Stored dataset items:
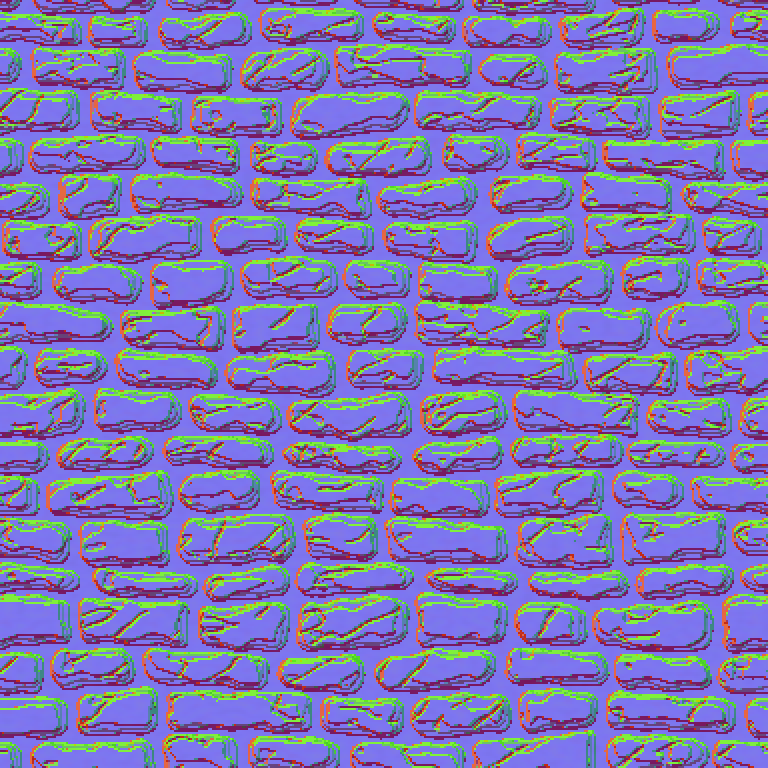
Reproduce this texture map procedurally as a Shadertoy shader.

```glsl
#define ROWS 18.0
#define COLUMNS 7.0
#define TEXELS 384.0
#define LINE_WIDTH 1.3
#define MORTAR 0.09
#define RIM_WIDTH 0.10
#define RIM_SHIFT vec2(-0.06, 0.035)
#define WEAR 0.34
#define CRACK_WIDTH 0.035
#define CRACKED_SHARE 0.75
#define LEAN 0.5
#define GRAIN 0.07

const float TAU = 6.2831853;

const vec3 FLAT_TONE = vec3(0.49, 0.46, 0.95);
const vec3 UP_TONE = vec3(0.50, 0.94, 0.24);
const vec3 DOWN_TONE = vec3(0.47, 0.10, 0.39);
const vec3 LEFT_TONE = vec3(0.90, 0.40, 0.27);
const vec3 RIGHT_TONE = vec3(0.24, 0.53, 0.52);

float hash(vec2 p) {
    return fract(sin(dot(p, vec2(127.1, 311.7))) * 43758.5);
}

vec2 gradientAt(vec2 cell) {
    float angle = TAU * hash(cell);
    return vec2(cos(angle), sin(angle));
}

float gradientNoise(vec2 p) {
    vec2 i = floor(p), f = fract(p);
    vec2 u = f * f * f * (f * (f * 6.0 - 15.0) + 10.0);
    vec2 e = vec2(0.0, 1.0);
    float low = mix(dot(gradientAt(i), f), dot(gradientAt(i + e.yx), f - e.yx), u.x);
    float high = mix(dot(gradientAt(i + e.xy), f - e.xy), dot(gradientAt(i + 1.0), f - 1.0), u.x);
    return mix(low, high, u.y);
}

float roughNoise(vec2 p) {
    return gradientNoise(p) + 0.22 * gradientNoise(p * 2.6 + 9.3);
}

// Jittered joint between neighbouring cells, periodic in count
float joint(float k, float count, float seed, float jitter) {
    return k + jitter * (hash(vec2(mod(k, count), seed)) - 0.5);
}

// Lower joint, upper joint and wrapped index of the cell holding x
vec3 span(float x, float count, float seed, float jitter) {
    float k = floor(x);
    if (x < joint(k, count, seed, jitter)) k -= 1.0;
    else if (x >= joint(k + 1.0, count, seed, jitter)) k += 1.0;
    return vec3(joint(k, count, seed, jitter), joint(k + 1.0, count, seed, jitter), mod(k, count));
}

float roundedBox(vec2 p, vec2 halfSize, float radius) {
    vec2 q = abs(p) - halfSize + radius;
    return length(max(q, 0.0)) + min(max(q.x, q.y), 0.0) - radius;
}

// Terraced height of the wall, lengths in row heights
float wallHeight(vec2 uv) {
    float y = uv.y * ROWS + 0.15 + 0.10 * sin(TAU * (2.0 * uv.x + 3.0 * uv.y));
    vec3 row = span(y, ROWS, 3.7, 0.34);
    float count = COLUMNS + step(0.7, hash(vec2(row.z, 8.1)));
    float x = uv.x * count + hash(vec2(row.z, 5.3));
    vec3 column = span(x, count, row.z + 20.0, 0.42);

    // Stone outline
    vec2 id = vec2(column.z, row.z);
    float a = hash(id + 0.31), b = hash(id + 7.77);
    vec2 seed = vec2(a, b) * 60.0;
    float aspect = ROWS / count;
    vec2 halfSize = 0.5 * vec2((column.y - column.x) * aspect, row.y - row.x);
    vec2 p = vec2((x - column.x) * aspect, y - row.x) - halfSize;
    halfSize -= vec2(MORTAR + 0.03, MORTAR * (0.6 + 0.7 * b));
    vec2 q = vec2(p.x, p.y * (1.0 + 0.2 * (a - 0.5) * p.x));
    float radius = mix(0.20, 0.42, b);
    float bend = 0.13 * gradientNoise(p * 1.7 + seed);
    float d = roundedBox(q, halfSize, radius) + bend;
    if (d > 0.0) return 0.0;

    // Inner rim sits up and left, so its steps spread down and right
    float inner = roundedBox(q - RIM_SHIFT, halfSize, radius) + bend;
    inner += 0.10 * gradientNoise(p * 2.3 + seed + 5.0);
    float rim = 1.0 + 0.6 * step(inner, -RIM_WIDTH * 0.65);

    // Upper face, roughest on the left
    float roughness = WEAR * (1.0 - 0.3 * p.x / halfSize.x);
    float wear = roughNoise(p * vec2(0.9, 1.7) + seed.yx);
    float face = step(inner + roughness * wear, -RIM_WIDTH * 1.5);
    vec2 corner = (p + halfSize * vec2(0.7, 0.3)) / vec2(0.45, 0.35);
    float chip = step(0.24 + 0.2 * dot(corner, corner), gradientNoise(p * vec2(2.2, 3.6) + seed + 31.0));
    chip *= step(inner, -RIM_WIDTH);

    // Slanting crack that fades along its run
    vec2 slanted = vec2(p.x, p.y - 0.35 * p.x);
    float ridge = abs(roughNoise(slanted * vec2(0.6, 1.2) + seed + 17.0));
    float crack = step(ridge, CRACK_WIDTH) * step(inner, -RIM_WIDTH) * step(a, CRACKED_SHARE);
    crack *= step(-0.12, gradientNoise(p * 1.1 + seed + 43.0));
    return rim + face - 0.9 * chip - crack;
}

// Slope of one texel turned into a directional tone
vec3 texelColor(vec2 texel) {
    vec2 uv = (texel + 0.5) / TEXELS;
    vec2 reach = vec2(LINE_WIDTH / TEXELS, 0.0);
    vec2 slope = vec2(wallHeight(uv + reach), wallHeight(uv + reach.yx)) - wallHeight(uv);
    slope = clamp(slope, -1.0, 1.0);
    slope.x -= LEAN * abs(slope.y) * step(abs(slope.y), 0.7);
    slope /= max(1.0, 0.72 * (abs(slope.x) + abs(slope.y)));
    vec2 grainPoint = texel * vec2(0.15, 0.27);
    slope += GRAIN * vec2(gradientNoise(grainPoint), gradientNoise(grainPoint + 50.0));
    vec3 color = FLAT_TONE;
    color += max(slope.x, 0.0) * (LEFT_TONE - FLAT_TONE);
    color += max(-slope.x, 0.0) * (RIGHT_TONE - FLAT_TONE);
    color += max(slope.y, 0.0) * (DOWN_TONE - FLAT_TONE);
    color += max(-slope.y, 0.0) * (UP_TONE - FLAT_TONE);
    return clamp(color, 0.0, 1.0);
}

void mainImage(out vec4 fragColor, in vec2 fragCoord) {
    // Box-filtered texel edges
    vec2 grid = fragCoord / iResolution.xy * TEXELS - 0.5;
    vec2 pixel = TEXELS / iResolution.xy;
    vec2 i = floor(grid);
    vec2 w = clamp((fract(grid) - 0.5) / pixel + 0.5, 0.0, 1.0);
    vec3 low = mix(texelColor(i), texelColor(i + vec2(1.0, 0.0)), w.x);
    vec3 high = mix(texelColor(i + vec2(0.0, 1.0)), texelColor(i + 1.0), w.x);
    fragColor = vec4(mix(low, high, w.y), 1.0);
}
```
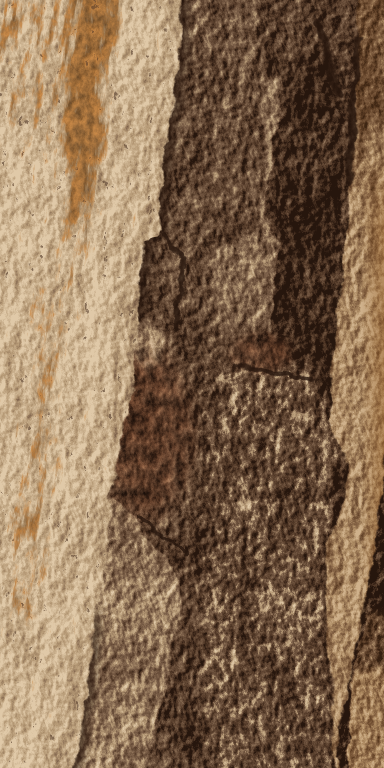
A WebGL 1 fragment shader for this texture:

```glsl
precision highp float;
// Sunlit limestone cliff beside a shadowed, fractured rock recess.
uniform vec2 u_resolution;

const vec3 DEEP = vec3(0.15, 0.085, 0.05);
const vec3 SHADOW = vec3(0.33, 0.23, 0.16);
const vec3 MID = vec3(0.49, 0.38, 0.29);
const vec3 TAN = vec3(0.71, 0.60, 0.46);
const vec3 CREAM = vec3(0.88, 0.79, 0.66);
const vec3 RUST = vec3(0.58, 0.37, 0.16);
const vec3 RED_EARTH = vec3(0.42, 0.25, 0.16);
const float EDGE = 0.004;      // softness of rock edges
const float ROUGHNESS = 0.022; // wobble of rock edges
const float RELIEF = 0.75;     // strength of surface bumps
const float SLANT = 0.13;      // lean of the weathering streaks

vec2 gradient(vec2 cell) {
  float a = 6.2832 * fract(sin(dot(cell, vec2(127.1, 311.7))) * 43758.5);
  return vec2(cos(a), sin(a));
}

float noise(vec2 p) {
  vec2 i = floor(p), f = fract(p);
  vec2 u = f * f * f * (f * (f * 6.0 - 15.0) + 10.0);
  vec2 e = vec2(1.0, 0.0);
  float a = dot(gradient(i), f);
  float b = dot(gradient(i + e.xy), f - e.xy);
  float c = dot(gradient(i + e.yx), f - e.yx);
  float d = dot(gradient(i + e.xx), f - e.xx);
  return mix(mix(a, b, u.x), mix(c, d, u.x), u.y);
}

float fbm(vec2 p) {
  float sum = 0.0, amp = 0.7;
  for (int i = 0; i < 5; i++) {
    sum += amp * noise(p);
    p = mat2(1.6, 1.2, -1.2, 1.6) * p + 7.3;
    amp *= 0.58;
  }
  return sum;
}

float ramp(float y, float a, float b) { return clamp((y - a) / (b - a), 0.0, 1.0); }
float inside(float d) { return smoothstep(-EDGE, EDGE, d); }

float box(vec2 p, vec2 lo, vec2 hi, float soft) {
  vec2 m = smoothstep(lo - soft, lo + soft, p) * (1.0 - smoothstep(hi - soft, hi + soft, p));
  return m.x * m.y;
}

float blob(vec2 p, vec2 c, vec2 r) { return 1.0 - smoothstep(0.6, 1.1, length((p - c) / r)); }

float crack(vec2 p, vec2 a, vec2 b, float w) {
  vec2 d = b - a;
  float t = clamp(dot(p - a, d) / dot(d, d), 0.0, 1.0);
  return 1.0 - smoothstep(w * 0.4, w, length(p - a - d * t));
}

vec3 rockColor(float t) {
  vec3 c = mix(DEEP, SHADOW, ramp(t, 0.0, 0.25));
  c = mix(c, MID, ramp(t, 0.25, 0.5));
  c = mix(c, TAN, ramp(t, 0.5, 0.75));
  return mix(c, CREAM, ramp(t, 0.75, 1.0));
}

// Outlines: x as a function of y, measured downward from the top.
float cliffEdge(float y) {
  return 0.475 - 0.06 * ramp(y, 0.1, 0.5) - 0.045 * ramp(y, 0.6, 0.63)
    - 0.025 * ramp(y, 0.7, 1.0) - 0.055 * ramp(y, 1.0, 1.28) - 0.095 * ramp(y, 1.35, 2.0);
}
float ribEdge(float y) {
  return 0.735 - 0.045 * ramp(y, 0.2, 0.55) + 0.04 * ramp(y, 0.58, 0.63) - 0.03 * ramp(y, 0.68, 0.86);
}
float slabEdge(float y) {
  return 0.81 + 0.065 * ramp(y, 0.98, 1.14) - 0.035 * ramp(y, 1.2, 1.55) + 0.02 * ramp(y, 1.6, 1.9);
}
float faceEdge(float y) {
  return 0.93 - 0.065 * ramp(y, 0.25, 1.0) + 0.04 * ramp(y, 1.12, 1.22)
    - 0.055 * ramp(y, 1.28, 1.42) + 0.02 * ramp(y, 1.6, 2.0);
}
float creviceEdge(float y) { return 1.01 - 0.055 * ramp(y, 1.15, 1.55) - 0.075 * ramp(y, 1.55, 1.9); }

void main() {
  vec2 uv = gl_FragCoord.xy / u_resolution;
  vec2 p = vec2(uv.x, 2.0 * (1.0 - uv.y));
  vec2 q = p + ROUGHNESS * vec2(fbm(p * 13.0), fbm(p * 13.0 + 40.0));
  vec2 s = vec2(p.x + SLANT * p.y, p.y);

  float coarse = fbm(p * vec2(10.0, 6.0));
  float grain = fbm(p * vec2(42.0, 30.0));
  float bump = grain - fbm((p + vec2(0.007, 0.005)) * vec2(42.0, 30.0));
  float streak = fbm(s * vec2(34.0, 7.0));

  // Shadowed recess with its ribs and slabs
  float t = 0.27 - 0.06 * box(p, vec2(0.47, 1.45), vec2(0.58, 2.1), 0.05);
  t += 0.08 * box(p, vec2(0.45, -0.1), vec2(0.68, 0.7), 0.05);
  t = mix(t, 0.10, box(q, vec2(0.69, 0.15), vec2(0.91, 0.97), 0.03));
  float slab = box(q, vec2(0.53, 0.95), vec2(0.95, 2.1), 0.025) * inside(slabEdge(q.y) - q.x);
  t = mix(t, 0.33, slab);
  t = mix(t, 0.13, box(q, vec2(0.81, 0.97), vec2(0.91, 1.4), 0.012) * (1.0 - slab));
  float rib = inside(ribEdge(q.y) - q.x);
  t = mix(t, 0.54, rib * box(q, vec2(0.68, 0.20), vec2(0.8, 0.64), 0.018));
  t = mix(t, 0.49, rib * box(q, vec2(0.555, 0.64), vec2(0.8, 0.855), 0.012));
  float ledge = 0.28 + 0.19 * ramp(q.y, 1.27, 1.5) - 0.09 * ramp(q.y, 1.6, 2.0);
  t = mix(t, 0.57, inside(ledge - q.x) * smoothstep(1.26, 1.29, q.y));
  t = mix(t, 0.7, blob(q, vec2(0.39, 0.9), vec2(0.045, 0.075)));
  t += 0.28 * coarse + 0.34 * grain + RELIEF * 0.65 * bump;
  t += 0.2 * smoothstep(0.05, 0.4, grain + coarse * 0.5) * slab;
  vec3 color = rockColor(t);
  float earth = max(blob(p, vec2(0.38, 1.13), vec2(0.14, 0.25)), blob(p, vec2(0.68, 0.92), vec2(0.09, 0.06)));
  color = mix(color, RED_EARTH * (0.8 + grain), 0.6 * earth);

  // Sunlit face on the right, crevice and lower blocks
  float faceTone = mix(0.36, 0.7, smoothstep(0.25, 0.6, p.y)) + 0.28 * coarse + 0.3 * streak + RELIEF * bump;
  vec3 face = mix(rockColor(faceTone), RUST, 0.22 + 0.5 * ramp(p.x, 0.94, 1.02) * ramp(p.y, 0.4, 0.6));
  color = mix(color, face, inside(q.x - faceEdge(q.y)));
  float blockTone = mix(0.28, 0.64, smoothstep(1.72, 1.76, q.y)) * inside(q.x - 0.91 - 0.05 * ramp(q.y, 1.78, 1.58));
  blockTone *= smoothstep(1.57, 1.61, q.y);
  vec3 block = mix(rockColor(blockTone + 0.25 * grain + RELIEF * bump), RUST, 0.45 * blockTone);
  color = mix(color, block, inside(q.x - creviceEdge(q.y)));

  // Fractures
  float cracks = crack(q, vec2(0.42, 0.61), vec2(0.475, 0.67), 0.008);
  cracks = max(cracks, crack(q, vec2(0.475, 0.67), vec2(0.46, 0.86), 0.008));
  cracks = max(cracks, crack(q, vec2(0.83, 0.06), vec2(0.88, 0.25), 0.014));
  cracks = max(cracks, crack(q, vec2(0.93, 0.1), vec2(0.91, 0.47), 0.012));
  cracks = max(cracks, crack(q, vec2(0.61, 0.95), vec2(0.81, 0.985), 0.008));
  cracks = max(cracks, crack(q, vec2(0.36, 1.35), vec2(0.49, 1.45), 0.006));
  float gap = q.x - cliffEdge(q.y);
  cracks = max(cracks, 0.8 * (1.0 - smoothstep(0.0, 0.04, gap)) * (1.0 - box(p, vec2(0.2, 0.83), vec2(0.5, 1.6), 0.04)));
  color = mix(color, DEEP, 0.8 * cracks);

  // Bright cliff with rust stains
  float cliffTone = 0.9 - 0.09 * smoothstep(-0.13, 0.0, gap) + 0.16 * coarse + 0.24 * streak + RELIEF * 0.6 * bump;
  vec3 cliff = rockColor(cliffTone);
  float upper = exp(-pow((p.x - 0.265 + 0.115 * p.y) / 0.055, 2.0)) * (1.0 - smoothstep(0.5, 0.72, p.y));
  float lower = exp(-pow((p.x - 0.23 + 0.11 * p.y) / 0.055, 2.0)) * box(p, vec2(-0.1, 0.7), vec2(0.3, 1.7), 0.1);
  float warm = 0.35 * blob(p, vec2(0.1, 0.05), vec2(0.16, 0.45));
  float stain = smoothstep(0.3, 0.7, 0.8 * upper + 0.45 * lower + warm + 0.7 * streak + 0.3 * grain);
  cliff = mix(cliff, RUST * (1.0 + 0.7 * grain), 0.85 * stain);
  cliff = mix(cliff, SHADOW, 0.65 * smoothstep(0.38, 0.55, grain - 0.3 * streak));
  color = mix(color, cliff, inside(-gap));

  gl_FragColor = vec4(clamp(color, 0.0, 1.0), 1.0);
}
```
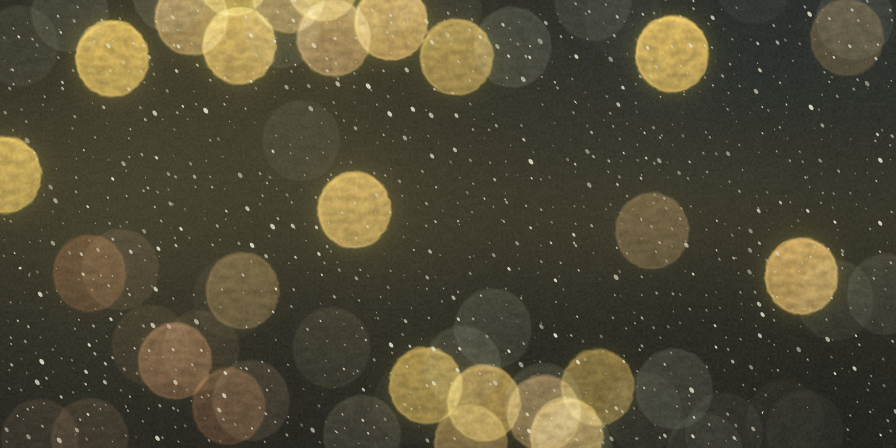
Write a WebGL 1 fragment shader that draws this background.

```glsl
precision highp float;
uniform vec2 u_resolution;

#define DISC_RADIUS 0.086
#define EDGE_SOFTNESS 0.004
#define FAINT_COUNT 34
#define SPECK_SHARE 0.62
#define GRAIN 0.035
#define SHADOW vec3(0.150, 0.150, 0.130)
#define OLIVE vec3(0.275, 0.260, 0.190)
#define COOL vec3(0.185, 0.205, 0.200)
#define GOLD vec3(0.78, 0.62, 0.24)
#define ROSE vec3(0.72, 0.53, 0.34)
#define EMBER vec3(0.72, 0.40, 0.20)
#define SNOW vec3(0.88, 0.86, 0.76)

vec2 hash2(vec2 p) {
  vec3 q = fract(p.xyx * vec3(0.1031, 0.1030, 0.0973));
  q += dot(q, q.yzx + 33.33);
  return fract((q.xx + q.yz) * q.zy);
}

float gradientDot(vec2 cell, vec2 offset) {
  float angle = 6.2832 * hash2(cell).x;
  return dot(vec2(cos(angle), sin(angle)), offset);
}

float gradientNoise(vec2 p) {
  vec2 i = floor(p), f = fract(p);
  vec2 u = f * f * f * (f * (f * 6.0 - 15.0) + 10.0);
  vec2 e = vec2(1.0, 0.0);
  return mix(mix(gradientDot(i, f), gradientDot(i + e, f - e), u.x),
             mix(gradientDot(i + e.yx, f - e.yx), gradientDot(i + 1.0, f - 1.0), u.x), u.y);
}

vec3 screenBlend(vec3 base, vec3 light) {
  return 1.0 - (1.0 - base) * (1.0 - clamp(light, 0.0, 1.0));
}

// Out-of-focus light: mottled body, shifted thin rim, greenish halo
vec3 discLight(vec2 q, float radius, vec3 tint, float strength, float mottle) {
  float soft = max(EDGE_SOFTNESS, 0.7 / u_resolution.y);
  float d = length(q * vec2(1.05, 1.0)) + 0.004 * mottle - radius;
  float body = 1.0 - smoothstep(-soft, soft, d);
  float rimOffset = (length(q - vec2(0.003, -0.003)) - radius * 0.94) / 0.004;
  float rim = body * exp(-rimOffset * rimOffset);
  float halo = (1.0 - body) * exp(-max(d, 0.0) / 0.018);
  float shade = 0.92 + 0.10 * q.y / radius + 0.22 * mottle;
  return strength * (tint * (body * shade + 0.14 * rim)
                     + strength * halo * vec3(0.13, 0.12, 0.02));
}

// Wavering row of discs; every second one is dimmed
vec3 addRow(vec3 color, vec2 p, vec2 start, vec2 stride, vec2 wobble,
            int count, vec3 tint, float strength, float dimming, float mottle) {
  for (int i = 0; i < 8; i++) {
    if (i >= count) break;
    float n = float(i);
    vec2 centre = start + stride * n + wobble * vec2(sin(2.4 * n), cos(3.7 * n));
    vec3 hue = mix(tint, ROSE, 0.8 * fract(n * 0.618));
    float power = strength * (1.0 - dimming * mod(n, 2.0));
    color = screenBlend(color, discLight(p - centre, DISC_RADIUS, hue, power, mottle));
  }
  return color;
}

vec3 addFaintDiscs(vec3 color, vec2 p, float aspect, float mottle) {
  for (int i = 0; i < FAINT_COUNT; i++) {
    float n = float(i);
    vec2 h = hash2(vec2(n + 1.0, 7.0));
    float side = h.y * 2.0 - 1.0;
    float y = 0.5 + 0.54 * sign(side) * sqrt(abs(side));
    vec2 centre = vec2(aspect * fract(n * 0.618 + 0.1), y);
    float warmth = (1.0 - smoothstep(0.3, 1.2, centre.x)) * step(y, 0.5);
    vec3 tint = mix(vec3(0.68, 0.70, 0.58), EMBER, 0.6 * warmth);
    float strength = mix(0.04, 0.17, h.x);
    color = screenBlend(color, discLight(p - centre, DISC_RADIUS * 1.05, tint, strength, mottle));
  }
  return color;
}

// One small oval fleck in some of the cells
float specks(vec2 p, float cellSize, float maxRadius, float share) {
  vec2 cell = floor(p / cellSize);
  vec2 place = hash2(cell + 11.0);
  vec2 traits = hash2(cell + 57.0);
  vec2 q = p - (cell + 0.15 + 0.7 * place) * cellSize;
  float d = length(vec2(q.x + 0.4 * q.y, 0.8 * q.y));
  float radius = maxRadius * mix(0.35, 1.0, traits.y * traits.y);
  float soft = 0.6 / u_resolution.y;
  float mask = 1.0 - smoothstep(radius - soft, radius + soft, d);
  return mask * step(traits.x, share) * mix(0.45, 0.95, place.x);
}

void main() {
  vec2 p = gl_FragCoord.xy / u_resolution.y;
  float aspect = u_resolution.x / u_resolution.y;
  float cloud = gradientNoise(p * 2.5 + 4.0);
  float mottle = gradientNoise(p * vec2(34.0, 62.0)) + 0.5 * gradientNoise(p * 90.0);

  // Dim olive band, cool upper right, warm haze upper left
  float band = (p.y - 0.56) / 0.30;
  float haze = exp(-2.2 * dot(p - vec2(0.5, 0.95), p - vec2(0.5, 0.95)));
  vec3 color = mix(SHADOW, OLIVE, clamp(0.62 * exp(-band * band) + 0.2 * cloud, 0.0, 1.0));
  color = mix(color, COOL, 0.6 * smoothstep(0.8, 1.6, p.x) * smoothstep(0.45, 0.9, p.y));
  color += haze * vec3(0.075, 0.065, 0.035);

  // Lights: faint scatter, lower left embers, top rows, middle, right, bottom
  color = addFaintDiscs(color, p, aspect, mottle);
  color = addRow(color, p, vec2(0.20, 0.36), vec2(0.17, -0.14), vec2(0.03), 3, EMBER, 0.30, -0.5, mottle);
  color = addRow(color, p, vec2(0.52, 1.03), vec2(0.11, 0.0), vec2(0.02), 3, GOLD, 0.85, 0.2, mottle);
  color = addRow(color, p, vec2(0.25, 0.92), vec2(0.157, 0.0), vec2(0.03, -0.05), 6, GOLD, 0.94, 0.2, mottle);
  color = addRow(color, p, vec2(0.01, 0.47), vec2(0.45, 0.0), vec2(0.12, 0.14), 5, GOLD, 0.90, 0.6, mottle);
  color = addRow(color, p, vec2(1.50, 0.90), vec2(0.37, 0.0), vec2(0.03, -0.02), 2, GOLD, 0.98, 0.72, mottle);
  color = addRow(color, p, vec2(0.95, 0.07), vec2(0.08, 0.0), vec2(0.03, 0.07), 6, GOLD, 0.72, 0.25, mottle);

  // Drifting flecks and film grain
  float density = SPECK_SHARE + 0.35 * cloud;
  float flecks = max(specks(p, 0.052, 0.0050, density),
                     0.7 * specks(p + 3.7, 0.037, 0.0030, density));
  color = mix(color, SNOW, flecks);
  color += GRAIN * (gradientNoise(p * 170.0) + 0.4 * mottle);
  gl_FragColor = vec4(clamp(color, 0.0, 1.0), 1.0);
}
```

Exercise:
Whenever a line above includes the string "TEXELS", copy it.

Response to this task:
#define TEXELS 384.0
    vec2 uv = (texel + 0.5) / TEXELS;
    vec2 reach = vec2(LINE_WIDTH / TEXELS, 0.0);
    vec2 grid = fragCoord / iResolution.xy * TEXELS - 0.5;
    vec2 pixel = TEXELS / iResolution.xy;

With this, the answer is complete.